FTX Is Not Capitalism
by David Reavill
You’ve undoubtedly heard of FTX, the significant Crypto exchange going down in flames. A group of 30-somethings operated FTX, which appears to have been a giant fraud. One that stole the wealth and savings of millions and, as it unfolds, threatens several political careers.
I first heard of Crypto when several people began asking me what I thought of this hot new “investment.” As we’ll see, I don’t consider FTX an “investment,” but on with the story.
Everyone I spoke to could hardly wait to purchase one of these Cryptos, especially as the price kept increasing. The longer they waited, the greater the opportunity cost. I’d seen this all before, and it’s what I call “greed finance,” not true capitalism.
In the early 1970s, I was a young stockbroker just beginning my career. I soon found out that my clients had a rich history of investing. Most were older and had been in the stock market for years. I invited one particular gentleman out to lunch, and we enjoyed a wonderful afternoon, with him telling me about his experience as a “capitalist.”
His father was an early investor in International Business Machines, now IBM. IBM was a corporate titan. And for those who may not be familiar with IBM’s history, this was one of the real winners in the market. Begun in 1911, and by the 1970s, the company was already over 60 years old.
For the next hour, I listened to the complete history of IBM, how it had grown, what its current prospects are, and how it was a solid investment. My client explained that IBM stock had made his family wealthy for two generations. As he had inherited his stock from his father, an early investor in IBM.
The conversation then turned to what it means to be a capitalist. Many, particularly on the left politically, back then, looked at capitalism as corrupt. Then, like today, capitalism was under attack. The stock market had just been through a significant crash. Little did we know at the time another market crash was just around the corner.
The “Go Go Mutual Funds” of the late 1960s plummeted in price as these highly leveraged funds could not withstand the market decline.
So, my client brought me back to today’s reality. Capitalism, he explained, is the owner of the production. Buy a company that makes things, he told me. A company with a good balance sheet and bright prospects for its product. A future IBM.
Of course, he was right. The type of advice that you heard a lot of back then.
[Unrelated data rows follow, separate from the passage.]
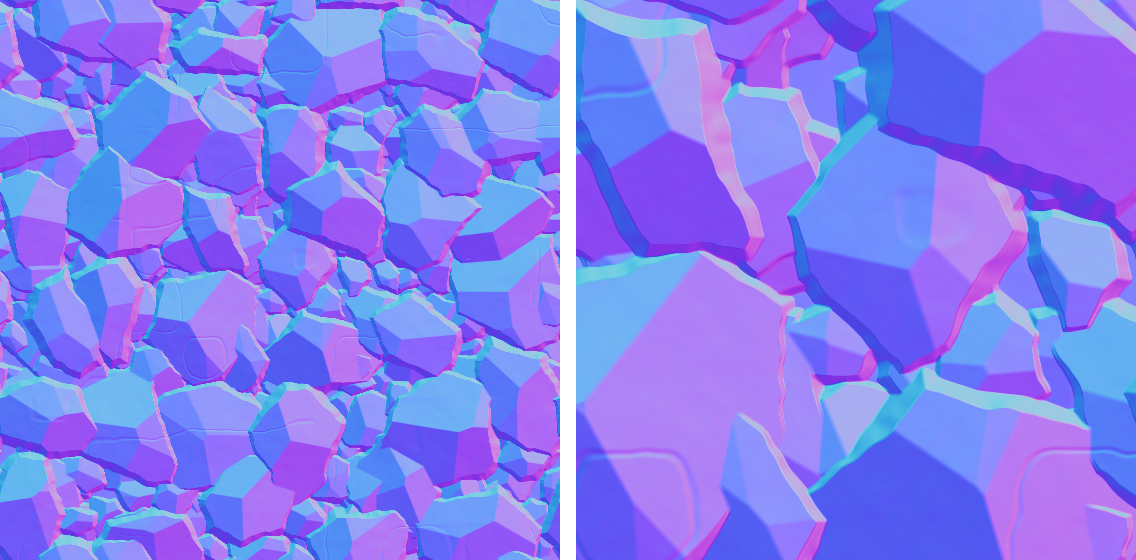
Left, the full canvas; right, a detail of the centre.
This texture map is drawn by a WebGL 2 fragment shader. Its source:

```glsl
#version 300 es
precision highp float;
// Tiling tangent-space normal map of heaped, faceted, broken rocks.
uniform vec2 u_resolution;
out vec4 fragColor;

const float PI = 3.14159265;
const float SIDE_STEEPNESS = 4.5;
const float MAX_SLOPE = 0.8;
const float SAMPLE_STEP = 0.0011;

float hash(vec3 v) {
    return fract(sin(dot(v, vec3(127.1, 311.7, 74.7))) * 43758.5453);
}

// Value noise that wraps after a whole number of cells.
float noise(vec2 p, float cells, float seed) {
    vec2 cell = floor(p * cells);
    vec2 f = fract(p * cells);
    f = f * f * f * (f * (f * 6.0 - 15.0) + 10.0);
    vec2 lo = mod(cell, cells);
    vec2 hi = mod(cell + 1.0, cells);
    float bottom = mix(hash(vec3(lo, seed)), hash(vec3(hi.x, lo.y, seed)), f.x);
    float top = mix(hash(vec3(lo.x, hi.y, seed)), hash(vec3(hi, seed)), f.x);
    return mix(bottom, top, f.y);
}

vec2 direction(float angle) {
    return vec2(cos(angle), sin(angle));
}

// Height of one rock: a few tilted top planes cut by steep side planes.
float rockHeight(vec2 q, vec2 ragged, vec2 id, float seed, float size, float peak) {
    float turn = -0.25 * PI + (hash(vec3(id, seed)) - 0.5) * 2.4;
    vec2 axes = size * vec2(1.0, mix(0.55, 0.9, hash(vec3(id, seed + 1.0))));
    float height = peak;

    for (int k = 0; k < 4; k++) {
        float s = seed + 2.0 + float(k) * 3.0;
        float jitter = 0.8 * (hash(vec3(id, s)) - 0.5);
        float slope = mix(0.12, 0.56, hash(vec3(id, s + 1.0)));
        float ridge = (hash(vec3(id, s + 2.0)) - 0.6) * 0.5 * size;
        vec2 d = direction(turn + (float(k) + 0.5 + jitter) * PI * 0.5);
        height = min(height, peak - slope * (dot(q, d) - ridge));
    }
    for (int k = 0; k < 7; k++) {
        float s = seed + 15.0 + float(k) * 2.0;
        float angle = (float(k) + 0.7 * hash(vec3(id, s))) * 2.0 * PI / 7.0;
        float reach = length(axes * direction(angle));
        reach *= mix(0.8, 1.05, hash(vec3(id, s + 1.0)));
        float edge = reach - dot(ragged, direction(angle + turn));
        height = min(height, edge * SIDE_STEEPNESS);
    }
    return height;
}

// Highest rock of a jittered, wrapping grid.
float rockLayer(vec2 p, vec2 warp, float cells, float seed, vec2 sizes, vec2 peaks) {
    vec2 home = floor(p * cells);
    float height = 0.0;
    for (int y = -1; y <= 1; y++) {
        for (int x = -1; x <= 1; x++) {
            vec2 cell = home + vec2(x, y);
            vec2 id = mod(cell, cells);
            vec2 jitter = vec2(hash(vec3(id, seed)), hash(vec3(id, seed + 1.0)));
            vec2 q = p - (cell + mix(vec2(0.13), vec2(0.87), jitter)) / cells;
            float size = mix(sizes.x, sizes.y, hash(vec3(id, seed + 2.0)));
            if (length(q) < size * 1.4) {
                float peak = mix(peaks.x, peaks.y, hash(vec3(id, seed + 3.0)));
                height = max(height, rockHeight(q, q + warp, id, seed + 4.0, size, peak));
            }
        }
    }
    return height;
}

// Gentle waves, fine grain and sparse hairline cracks.
float surfaceDetail(vec2 p, vec2 warp) {
    float waves = 0.0022 * noise(p, 13.0, 3.0) + 0.0004 * noise(p, 57.0, 4.0);
    float grain = 0.00012 * noise(p, 150.0, 5.0);
    float vein = abs(noise(p + warp, 11.0, 6.0) - 0.5);
    float mask = smoothstep(0.52, 0.66, noise(p, 8.0, 7.0));
    return waves + grain - 0.0007 * mask * (1.0 - smoothstep(0.0, 0.025, vein));
}

float terrain(vec2 p) {
    vec2 coarse = vec2(noise(p, 30.0, 1.0), noise(p, 30.0, 2.0)) - 0.5;
    vec2 fine = vec2(noise(p, 83.0, 8.0), noise(p, 83.0, 9.0)) - 0.5;
    vec2 warp = 0.008 * coarse + 0.003 * fine;
    float boulders = rockLayer(p, warp, 6.0, 11.0, vec2(0.098, 0.136), vec2(0.075, 0.11));
    float stones = rockLayer(p, warp, 10.0, 53.0, vec2(0.05, 0.08), vec2(0.035, 0.06));
    float rubble = rockLayer(p, warp, 17.0, 97.0, vec2(0.035, 0.05), vec2(0.02, 0.035));
    return max(boulders, max(stones, rubble)) + surfaceDetail(p, warp);
}

// Slope averaged over a small square, which also smooths the edges.
vec2 terrainSlope(vec2 p, float e) {
    float a = terrain(p + vec2(-e, -e));
    float b = terrain(p + vec2(e, -e));
    float c = terrain(p + vec2(-e, e));
    float d = terrain(p + vec2(e, e));
    return vec2(b + d - a - c, c + d - a - b) / (4.0 * e);
}

void main() {
    vec2 uv = gl_FragCoord.xy / u_resolution;
    vec2 slope = terrainSlope(uv, SAMPLE_STEP);
    slope *= min(1.0, MAX_SLOPE / max(length(slope), 0.0001));
    vec3 normal = normalize(vec3(-slope, 1.0));
    fragColor = vec4(normal * 0.5 + 0.5, 1.0);
}
```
It’s what most people consider an investor to be, a capitalist—someone who is thoroughly aware of a company’s prospects, from the balance sheet to the income statement. A capitalist invests in a corporation that provides a valuable good or service. Investors are corporate owners. And as Adam Smith would put it: investors/capitalists own the means of production.
And here’s the important part: We know that a successful corporation’s product or service is valuable because it’s a success in the market. IBM sold real computers to real businesses. An objective measure of IBM’s value. We can precisely determine IBM’s income from the number of computers it sells.
So, what did FTX provide as a product or service?
Some will argue that their product was their token (FTT) and their service was the exchange itself (FTX). But these fail in two regards. First, there appears to be little or no backing for the tokens (FTT), and, what financial support did exist, could be removed through a “back door.”
Secondly, there was no objective price mechanism and no open market transactions. The price of tokens, for instance, was entirely subjective. As one wag put it: just because you issue a billion FTT tokens and say they’re worth a dollar does not mean you are a billionaire.
So FTX fails the “capitalist” test in three ways.
First, it was not viable. What backing that FTX claimed to exist was able to be removed by the “back door,” this was pure fraud.
Second, there needed to be an objective price mechanism. FTX set prices, especially on the tokens (FTT), which were purely subjective. We’ve watched accurate market action in the past week as owners in FTX have tried to liquidate, and in this “objective” market, they have little or no value.
And finally, people who bought FTX were not owners of the business. They were merely holders of a transaction slip. Just like writing a check, it does not make you the bank’s owner. Check writing is a financial transaction, while stock ownership is true capitalism.
When you boil it down, FTX certainly wasn’t capitalism. It was, however, financial fraud on a level we’ve never seen.
About an hour before the markets open, there is a lot of red on my computer., Energy, Equities, and Precious Metals Futures are all lower currently. At the same time, the bond complex shows some marginal gains.
The important news so far is that China is poised to once again go into lockdown. Over the weekend, China reported its first Covid death in nearly a half year. If China were to go back into total lockdown, it would slow the global economy again. Oil is trading lower on the possibility that China’s economy may slow. West Texas Intermediate, the benchmark American Oil, is below $80 per barrel.
In addition to the specter of a slowing China, the overhang of the Crypto Market’s carnage remains as regulators and investors sort through the full impact of the FTX collapse.
There are no significant economic reports this morning.